For visitors, star-gazing in Thailand can be a revelation. Astronomy is one of the kingdom's favourite pastimes, brought to the country from Europe by one of its greatest kings, King Rama IV, or King Mongkut. The revered monarch was so enthused with this new knowledge that he ordered an observatory built at his hilltop palace in Phetchaburi Province. He quickly became adept and predicted a total solar eclipse near Prachuab Khiri Khan on August 18, 1868.
a great expedition was organised to which many foreign scientists were invited.
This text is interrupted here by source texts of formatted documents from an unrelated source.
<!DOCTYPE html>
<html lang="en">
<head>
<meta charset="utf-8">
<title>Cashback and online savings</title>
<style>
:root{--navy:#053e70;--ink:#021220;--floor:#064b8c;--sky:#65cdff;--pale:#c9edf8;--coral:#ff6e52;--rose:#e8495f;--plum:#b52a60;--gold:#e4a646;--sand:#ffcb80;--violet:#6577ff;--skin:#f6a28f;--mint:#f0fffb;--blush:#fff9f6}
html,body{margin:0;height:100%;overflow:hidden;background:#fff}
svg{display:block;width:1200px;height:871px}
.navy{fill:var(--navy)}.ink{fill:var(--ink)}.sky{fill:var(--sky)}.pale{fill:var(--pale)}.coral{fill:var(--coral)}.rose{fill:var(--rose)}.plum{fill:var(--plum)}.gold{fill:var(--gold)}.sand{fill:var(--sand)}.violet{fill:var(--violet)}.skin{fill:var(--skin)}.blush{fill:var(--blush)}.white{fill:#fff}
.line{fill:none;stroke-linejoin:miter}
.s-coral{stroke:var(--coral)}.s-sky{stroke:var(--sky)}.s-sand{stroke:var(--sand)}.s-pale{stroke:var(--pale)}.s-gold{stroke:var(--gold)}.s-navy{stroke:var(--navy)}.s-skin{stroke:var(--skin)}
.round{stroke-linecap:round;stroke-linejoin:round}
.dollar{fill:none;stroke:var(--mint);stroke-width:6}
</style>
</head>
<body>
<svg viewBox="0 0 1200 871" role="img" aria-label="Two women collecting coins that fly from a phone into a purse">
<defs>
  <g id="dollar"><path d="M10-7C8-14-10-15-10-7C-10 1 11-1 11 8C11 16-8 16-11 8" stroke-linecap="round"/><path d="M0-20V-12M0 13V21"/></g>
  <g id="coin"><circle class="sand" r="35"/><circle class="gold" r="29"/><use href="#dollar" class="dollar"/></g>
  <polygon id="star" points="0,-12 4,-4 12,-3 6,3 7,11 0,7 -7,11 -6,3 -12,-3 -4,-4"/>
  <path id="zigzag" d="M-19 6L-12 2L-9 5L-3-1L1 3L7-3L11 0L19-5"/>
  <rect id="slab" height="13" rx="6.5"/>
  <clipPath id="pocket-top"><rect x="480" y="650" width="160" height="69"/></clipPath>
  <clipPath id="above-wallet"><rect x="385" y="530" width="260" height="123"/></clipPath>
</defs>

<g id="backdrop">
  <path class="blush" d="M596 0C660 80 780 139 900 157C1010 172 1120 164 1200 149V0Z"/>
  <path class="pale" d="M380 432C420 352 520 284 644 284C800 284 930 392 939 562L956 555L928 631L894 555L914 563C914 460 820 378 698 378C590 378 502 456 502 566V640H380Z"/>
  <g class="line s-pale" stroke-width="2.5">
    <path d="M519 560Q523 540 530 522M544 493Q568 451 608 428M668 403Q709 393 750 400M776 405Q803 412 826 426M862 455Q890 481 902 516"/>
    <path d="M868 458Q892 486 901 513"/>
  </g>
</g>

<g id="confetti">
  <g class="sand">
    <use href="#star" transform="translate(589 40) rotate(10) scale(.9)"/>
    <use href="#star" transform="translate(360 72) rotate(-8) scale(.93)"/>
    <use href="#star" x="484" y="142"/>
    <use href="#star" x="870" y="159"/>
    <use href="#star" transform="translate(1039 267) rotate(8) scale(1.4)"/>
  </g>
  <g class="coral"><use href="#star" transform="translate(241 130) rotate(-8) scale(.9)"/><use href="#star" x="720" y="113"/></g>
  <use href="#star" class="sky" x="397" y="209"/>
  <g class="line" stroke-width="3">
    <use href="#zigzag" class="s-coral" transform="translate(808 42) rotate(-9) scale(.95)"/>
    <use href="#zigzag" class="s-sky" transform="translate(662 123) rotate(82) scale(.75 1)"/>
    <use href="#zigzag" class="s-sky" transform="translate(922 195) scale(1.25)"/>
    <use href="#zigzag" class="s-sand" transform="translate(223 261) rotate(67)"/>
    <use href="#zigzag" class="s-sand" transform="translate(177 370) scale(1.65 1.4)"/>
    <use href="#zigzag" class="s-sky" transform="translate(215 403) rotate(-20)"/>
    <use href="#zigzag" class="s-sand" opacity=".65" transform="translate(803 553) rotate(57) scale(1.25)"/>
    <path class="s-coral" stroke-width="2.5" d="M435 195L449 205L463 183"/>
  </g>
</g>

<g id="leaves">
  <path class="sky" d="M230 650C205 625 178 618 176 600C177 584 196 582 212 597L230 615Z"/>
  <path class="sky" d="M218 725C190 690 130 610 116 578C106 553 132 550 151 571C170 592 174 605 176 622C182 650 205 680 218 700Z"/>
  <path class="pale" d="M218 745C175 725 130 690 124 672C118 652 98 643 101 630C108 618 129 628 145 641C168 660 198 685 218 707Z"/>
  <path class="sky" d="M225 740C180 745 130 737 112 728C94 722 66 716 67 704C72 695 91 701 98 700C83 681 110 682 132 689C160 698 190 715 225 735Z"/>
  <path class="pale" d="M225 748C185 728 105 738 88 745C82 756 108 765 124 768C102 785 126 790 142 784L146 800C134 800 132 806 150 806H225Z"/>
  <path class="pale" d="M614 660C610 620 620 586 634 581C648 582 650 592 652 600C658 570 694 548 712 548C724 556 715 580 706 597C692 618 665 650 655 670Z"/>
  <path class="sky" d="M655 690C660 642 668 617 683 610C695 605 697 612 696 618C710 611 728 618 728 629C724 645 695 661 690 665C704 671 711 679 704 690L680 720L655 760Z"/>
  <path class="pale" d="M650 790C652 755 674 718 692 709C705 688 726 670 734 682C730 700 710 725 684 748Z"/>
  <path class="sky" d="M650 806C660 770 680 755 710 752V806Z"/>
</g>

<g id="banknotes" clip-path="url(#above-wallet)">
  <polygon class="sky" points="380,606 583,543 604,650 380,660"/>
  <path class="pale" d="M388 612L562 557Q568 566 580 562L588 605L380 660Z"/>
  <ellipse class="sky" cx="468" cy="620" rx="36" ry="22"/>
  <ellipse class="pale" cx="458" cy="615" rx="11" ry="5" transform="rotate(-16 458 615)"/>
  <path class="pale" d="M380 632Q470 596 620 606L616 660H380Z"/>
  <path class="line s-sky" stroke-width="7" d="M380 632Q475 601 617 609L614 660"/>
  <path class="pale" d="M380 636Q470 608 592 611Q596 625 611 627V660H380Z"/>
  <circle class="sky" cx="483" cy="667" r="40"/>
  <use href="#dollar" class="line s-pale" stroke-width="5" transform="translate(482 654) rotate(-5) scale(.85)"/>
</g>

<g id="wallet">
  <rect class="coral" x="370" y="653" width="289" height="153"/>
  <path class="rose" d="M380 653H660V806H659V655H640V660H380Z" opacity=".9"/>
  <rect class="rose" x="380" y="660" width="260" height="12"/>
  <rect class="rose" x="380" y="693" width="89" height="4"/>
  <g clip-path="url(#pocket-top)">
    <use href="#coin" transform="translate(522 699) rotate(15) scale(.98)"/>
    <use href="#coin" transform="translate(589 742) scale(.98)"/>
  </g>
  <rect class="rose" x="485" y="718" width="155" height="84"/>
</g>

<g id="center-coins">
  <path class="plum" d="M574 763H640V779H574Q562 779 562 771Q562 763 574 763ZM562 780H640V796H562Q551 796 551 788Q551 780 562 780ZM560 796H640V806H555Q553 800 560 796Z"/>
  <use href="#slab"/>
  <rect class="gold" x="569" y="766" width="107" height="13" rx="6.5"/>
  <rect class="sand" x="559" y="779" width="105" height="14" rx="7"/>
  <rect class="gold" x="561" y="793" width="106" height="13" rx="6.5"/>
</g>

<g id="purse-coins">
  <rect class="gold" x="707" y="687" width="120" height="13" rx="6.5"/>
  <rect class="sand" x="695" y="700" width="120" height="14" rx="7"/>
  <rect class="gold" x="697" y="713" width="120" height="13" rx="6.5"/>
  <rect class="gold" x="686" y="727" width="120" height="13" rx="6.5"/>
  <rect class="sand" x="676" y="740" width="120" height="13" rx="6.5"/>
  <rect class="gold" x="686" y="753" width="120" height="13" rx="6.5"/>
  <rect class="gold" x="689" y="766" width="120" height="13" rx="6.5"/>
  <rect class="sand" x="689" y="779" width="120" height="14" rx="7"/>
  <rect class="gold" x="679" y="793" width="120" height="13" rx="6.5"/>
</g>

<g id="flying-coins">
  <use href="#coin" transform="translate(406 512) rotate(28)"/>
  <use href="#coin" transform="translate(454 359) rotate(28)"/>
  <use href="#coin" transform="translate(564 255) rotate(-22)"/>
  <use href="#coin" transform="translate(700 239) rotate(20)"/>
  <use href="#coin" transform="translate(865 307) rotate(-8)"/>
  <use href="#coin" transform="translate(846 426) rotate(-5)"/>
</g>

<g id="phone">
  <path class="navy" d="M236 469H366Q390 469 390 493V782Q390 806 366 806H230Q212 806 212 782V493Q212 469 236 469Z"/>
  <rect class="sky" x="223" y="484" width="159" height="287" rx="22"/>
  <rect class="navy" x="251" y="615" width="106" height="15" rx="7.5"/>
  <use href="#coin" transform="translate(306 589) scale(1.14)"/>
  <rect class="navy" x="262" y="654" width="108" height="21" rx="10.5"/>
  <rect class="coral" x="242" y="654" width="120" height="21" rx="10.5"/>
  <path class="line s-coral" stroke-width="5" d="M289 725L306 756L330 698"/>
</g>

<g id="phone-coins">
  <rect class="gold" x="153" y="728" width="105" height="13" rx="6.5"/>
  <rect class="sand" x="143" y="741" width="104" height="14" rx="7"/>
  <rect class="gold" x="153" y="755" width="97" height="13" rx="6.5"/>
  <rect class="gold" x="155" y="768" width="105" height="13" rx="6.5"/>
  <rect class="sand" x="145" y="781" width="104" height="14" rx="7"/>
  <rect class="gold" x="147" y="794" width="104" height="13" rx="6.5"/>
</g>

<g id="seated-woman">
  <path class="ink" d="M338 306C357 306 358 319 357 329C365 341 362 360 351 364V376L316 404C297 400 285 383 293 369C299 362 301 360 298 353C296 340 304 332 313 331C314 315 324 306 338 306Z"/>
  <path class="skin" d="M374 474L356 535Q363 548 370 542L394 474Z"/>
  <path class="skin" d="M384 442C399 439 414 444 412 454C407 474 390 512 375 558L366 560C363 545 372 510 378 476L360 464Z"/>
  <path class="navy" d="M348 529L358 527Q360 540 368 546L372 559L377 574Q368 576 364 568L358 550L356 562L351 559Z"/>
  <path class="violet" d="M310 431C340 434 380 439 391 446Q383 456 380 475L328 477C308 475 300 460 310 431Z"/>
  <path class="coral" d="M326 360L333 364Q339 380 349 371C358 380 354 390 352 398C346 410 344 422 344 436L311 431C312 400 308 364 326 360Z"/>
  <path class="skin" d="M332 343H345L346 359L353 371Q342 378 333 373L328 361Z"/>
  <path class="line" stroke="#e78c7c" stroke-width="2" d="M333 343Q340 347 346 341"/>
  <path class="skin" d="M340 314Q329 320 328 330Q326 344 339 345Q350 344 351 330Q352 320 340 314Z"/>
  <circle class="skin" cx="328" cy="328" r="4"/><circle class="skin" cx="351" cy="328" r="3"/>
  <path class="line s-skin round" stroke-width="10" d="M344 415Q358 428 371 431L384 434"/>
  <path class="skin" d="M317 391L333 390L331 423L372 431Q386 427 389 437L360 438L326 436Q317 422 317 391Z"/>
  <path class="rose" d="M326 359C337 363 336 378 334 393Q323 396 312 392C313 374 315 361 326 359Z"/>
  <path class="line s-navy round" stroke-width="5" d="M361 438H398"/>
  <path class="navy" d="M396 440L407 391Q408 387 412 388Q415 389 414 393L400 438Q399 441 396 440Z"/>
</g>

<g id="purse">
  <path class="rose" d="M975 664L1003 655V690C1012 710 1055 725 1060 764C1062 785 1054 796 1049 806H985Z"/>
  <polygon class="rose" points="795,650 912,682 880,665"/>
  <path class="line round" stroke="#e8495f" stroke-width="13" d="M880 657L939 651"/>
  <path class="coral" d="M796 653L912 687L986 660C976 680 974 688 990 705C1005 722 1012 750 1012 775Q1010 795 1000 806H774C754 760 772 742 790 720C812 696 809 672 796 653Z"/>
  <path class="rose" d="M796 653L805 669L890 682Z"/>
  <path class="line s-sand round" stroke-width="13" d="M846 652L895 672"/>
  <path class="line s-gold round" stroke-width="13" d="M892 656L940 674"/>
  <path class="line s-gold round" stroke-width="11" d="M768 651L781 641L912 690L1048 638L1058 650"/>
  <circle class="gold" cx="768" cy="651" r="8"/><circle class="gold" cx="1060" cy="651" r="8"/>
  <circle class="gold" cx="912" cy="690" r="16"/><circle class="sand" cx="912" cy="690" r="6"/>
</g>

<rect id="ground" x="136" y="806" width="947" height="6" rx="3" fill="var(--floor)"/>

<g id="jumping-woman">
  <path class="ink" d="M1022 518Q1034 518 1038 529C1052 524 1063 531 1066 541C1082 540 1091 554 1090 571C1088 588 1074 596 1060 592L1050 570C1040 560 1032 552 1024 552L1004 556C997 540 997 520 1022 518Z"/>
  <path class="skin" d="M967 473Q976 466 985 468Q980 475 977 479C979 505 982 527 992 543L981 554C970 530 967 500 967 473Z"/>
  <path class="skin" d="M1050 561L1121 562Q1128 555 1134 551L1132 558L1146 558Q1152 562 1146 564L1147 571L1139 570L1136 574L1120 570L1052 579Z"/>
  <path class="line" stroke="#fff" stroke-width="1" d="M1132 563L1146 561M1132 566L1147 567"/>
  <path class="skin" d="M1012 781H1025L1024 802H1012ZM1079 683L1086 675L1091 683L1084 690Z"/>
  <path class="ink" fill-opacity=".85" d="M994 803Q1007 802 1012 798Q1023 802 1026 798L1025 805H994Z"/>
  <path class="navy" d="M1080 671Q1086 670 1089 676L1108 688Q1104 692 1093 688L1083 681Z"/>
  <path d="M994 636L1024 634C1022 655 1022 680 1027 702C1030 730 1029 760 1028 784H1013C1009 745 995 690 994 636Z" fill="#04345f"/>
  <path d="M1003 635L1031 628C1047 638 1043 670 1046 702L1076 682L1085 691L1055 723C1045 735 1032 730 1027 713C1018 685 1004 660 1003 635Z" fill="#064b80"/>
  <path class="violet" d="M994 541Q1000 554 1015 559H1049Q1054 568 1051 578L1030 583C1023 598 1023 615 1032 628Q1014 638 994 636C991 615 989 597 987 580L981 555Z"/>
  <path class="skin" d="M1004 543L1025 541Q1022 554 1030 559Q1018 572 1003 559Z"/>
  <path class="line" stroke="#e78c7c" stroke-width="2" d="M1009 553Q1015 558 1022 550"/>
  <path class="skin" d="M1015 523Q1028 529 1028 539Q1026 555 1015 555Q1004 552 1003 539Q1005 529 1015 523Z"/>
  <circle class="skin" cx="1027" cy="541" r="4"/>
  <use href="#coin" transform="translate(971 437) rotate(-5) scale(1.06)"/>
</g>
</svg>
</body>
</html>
There, the king's prediction was dramatically confirmed - a sixminute solar eclipse that had the court astrologers calling out in awe.
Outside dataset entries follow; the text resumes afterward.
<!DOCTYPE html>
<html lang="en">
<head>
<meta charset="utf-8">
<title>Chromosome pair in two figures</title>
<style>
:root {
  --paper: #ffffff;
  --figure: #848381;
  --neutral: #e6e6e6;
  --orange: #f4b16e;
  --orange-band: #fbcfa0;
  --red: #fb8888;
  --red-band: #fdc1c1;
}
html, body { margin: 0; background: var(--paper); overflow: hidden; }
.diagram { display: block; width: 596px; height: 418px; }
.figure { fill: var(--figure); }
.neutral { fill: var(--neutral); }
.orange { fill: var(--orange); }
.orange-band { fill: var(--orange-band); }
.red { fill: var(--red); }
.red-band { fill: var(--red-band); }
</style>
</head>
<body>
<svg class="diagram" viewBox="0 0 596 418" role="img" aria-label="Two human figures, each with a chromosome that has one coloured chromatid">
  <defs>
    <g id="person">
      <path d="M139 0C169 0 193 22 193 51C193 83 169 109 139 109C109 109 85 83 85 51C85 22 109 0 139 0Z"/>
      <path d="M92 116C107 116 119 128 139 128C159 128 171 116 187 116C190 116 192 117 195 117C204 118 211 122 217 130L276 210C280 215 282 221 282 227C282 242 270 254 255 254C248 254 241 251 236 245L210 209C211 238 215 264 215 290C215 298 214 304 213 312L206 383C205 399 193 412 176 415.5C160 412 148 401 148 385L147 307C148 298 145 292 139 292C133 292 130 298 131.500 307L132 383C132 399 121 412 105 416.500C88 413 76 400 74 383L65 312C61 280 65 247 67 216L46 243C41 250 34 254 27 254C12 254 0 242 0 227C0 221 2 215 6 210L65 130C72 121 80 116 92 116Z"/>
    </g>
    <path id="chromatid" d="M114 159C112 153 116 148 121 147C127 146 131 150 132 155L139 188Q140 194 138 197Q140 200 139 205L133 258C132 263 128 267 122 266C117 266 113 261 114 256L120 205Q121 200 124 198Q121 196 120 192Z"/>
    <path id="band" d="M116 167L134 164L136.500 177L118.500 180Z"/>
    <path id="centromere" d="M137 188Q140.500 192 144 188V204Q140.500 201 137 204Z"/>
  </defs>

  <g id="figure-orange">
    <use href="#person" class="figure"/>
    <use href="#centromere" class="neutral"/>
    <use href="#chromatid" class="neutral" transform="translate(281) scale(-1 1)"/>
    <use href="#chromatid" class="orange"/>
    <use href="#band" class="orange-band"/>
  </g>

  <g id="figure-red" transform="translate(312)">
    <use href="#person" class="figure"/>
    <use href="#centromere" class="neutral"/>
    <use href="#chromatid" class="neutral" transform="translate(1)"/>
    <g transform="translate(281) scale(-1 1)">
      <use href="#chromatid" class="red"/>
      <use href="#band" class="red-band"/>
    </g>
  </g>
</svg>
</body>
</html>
Almost everyone was sceptical, including the court astrologers who believed such an event was impossible. So
Today star-gazing is very popular and practiced by anyone with a telescope or binoculars. Many of the country's national parks organise stargazing activities and you can even join the Thai Astronomical Society on one of their regular trips. These usually go to a remote location such as a hilltop in a national park or an island in the Gulf where the night sky is at its clearest.
You can bring your own equipment or use their giant telescope. Or of course you could follow in the hallowed footsteps of King Mongkut. His Phetchaburi observatory is open to the public and so is Phra Chomklao Science Museum at Wah Kor in the adjacent Prachuap Khiri Khan Province